Embarking on your MTG Commander journey might raise several questions. This section addresses some those common inquiries.
Is Commander Sanctioned by Wizards of the Coast?
Commander format, also known as Elder Dragon Highlander (EDH), is a format that has been recognized and supported by Wizards of the Coast, although it is primarily governed by its own Rules Committee.
While Wizards of the Coast does produce products specifically for Commander format and acknowledges the format, the day-to-day rules and banned list are managed by the independent Commander Rules Committee.
Wizards of the Coast’s involvement is more about supporting the format with products and acknowledging its existence rather than directly sanctioning it like they do with formats such as Standard or Modern.
Essential Rules for Constructing a Commander Deck
Your Commander deck should consist of a legendary creature as your commander and a 99-card deck matching the commander’s color identity. This format follows a singleton rule, prohibiting duplicates of any card except basic lands (unless a card explicitly says otherwise.)
Starting a Multiplayer Commander Game and Turn Sequence
Multiplayer Commander starts with each player drawing a seven-card hand, revealing their commanders, and beginning with 40 life. The turn sequence follows the standard order: untap, upkeep, draw, main phase, combat, second main phase, and end step. Play passes clockwise to the next player at end of turn.
Prohibited Cards and Banlist
The Commander banlist, overseen by the Commander Rules Committee, addresses cards banned for power balance or to preserve the format’s social aspect. It’s accessible on mtgcommander.net.
Beginner Tips for Commander Gameplay and Strategy
Focus on building a deck with synergy around your commander’s abilities. A balanced mix of creatures, spells, and lands is crucial, as is engaging in the format’s social and strategic aspects.
Two-Player Commander Match Rule Modifications
In two-player matches, consider starting with 30 life. While other rules remain the same, the gameplay dynamics can differ significantly from multiplayer settings.
Best Online Platforms for Commander and Comparison to In-Person Play
MTG Arena and Magic Online are popular for online play, though they differ from tabletop experiences, particularly in social interaction.
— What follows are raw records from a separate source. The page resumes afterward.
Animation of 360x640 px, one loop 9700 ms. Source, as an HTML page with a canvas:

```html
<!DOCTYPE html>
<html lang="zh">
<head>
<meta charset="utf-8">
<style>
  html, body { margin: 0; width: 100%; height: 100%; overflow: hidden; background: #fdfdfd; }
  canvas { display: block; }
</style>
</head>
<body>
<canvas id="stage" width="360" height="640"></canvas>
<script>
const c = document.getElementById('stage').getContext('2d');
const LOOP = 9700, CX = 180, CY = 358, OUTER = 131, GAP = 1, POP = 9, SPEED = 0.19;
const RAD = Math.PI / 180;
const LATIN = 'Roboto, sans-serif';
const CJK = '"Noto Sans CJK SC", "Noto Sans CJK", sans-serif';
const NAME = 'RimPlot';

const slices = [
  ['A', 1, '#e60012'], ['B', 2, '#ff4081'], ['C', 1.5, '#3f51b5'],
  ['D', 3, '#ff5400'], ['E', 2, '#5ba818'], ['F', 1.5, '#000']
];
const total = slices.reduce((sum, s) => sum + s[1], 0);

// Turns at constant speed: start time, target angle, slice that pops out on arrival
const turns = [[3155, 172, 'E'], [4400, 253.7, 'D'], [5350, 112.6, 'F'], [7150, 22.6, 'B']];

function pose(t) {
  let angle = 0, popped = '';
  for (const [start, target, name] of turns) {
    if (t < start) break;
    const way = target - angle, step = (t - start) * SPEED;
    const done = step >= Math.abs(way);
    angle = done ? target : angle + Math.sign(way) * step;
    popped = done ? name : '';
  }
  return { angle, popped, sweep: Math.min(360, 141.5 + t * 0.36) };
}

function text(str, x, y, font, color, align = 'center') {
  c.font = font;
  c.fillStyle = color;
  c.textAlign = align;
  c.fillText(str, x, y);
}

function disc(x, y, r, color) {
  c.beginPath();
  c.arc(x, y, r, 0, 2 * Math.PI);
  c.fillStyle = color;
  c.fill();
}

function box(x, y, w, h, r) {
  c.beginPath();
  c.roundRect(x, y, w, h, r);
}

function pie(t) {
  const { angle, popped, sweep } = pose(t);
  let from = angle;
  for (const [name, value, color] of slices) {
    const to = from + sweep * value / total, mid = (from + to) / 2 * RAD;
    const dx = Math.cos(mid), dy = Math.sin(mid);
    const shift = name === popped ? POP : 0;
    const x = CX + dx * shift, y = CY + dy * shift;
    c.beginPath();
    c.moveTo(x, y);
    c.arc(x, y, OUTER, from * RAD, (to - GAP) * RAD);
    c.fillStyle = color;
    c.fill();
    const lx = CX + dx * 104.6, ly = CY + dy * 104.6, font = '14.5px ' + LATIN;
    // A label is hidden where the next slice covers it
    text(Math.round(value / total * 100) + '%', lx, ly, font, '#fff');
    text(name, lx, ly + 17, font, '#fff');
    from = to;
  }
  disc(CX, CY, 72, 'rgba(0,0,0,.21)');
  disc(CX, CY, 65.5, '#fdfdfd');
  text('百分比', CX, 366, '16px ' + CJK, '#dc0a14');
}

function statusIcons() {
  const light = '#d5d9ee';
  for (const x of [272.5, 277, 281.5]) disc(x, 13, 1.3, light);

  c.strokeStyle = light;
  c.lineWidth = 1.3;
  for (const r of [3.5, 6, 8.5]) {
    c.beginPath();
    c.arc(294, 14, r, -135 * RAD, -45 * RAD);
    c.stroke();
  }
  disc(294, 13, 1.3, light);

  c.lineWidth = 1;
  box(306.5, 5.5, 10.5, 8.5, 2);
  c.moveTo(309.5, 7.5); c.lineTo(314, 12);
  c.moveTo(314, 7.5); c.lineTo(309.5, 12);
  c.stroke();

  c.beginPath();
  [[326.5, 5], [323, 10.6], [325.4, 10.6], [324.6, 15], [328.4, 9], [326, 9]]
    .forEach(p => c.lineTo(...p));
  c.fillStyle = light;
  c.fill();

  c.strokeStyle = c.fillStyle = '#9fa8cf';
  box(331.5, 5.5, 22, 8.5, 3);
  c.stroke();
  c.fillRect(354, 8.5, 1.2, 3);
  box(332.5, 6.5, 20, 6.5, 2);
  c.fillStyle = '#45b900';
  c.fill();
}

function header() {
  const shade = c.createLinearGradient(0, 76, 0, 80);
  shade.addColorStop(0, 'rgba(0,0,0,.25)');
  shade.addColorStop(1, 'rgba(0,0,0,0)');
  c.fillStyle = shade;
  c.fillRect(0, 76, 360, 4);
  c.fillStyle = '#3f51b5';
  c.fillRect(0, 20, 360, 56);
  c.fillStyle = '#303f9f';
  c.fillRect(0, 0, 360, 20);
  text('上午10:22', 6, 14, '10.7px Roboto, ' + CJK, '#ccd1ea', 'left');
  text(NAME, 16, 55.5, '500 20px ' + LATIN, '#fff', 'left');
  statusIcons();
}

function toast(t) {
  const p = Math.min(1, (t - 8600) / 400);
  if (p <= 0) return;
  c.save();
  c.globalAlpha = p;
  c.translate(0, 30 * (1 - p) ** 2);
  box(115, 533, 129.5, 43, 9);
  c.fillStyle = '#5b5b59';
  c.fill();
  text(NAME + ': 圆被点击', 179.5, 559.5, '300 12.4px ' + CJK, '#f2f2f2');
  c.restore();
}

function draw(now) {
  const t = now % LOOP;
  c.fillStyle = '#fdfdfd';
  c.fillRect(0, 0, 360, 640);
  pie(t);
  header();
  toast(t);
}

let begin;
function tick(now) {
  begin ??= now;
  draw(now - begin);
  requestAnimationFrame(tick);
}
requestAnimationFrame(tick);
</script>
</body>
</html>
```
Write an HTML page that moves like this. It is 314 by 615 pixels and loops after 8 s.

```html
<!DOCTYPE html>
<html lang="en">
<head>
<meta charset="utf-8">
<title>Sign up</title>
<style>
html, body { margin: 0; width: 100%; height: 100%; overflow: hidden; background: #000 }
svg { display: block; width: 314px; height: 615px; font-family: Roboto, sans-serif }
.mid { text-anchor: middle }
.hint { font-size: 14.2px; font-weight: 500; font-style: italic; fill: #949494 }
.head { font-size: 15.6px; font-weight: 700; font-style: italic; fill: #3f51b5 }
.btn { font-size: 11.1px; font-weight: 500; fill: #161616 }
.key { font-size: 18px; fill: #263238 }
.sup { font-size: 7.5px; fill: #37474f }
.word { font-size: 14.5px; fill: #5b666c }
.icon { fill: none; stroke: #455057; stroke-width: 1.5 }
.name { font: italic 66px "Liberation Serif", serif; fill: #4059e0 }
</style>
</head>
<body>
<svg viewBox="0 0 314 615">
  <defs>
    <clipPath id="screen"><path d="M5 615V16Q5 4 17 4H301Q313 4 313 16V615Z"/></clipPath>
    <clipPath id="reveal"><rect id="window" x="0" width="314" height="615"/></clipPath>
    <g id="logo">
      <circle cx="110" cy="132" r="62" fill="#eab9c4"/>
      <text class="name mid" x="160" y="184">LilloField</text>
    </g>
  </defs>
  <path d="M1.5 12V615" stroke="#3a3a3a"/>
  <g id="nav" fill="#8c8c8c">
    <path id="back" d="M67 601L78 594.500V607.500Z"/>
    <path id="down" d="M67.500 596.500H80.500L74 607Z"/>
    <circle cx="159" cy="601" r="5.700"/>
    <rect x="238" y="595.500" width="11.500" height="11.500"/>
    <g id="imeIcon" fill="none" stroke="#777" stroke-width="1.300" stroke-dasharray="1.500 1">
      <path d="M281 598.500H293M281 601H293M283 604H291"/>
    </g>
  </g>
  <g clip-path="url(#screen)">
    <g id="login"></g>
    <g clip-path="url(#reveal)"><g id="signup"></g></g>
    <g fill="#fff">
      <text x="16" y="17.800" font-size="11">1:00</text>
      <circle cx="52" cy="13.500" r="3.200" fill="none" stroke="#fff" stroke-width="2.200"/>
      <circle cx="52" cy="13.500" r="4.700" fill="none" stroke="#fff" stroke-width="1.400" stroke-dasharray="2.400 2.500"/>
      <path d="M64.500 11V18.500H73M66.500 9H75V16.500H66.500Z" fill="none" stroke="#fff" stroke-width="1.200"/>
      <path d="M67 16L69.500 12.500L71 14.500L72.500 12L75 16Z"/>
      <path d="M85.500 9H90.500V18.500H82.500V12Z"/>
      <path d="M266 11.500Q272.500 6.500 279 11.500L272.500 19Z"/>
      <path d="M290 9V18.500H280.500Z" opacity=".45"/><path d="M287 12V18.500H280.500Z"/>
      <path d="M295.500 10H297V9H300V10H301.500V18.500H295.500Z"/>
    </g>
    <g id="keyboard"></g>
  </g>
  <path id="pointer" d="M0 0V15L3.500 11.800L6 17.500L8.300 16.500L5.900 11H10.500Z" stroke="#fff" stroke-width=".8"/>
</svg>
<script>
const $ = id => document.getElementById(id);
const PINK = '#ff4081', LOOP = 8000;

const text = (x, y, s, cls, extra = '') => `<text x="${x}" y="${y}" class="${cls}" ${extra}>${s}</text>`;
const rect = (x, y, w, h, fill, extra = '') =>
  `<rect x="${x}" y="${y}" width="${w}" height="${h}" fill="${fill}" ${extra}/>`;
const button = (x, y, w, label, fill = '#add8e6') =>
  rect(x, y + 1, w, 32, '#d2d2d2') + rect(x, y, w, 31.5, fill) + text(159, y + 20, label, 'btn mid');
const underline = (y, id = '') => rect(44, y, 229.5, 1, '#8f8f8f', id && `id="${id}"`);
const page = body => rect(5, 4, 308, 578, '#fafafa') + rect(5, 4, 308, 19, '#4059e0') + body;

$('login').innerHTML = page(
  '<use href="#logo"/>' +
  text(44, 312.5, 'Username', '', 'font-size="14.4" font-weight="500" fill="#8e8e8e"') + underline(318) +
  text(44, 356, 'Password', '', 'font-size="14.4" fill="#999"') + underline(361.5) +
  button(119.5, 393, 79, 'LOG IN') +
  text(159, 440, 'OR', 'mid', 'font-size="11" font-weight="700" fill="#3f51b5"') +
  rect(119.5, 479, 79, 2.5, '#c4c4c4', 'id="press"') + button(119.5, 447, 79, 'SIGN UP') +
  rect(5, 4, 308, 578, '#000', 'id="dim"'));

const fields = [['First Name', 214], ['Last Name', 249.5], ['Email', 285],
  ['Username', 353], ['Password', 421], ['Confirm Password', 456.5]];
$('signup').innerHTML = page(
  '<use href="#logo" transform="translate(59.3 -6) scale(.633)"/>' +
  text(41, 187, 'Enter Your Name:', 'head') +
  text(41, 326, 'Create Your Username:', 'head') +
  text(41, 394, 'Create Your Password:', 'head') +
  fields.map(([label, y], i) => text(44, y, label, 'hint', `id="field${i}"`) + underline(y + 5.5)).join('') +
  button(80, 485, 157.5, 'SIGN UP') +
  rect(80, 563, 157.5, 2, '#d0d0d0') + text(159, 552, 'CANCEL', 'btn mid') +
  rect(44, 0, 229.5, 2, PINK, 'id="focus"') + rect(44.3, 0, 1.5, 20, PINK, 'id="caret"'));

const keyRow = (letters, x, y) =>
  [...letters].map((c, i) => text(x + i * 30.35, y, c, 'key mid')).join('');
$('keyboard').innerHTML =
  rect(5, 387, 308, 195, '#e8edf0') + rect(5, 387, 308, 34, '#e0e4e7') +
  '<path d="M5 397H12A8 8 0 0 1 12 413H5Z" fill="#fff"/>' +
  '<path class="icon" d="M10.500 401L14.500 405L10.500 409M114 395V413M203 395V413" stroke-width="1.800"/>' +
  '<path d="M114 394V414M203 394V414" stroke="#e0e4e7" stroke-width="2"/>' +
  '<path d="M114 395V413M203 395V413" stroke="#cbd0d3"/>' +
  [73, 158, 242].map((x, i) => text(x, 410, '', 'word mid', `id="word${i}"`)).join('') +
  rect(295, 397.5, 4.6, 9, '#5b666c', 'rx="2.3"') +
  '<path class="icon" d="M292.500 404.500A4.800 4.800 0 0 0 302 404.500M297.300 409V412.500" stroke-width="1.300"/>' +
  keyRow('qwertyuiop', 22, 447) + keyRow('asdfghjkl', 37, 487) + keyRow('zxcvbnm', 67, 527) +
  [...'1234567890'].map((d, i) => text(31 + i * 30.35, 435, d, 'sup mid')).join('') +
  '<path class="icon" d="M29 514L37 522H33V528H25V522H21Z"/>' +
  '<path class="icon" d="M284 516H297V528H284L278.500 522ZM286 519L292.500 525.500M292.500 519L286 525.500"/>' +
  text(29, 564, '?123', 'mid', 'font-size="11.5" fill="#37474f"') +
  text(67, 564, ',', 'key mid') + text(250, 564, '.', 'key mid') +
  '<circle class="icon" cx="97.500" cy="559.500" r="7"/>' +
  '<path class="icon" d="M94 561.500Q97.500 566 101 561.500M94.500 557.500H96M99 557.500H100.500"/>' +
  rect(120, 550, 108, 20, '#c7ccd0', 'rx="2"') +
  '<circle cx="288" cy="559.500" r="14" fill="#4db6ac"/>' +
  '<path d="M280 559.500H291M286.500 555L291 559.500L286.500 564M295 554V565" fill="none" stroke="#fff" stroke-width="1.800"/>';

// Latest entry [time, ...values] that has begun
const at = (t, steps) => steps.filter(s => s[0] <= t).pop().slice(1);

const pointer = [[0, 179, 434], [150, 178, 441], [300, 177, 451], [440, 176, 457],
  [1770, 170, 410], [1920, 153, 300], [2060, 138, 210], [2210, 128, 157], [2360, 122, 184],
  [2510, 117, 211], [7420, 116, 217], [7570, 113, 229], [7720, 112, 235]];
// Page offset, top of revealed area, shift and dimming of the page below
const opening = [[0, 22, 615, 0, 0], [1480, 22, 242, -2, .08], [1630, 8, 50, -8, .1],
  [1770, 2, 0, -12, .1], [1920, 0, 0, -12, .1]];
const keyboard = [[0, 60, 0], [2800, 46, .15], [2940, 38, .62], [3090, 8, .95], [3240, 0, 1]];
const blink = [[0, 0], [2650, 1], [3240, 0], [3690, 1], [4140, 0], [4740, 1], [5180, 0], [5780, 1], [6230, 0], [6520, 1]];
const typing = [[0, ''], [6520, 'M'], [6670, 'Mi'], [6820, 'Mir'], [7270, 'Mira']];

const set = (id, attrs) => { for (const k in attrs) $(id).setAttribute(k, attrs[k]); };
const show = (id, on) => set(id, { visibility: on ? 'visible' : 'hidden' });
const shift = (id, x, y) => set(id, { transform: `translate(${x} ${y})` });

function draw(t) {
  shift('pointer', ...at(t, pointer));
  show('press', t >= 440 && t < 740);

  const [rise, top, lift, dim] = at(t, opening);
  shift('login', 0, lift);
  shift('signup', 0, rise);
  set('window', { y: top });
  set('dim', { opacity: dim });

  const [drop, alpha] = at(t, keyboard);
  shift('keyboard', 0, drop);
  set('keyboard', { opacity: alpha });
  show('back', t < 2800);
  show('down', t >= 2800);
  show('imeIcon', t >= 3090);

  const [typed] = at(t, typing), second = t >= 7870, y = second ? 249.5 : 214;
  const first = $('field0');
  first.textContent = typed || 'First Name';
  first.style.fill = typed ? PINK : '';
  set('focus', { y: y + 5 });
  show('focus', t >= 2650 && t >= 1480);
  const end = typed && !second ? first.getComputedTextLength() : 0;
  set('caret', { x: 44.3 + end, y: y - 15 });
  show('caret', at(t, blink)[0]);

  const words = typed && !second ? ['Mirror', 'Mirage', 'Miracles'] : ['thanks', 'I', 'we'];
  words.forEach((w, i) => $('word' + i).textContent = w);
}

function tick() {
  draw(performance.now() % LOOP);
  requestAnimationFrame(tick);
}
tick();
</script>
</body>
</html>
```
Digital play offers convenience, but the in-person experience is often more engaging.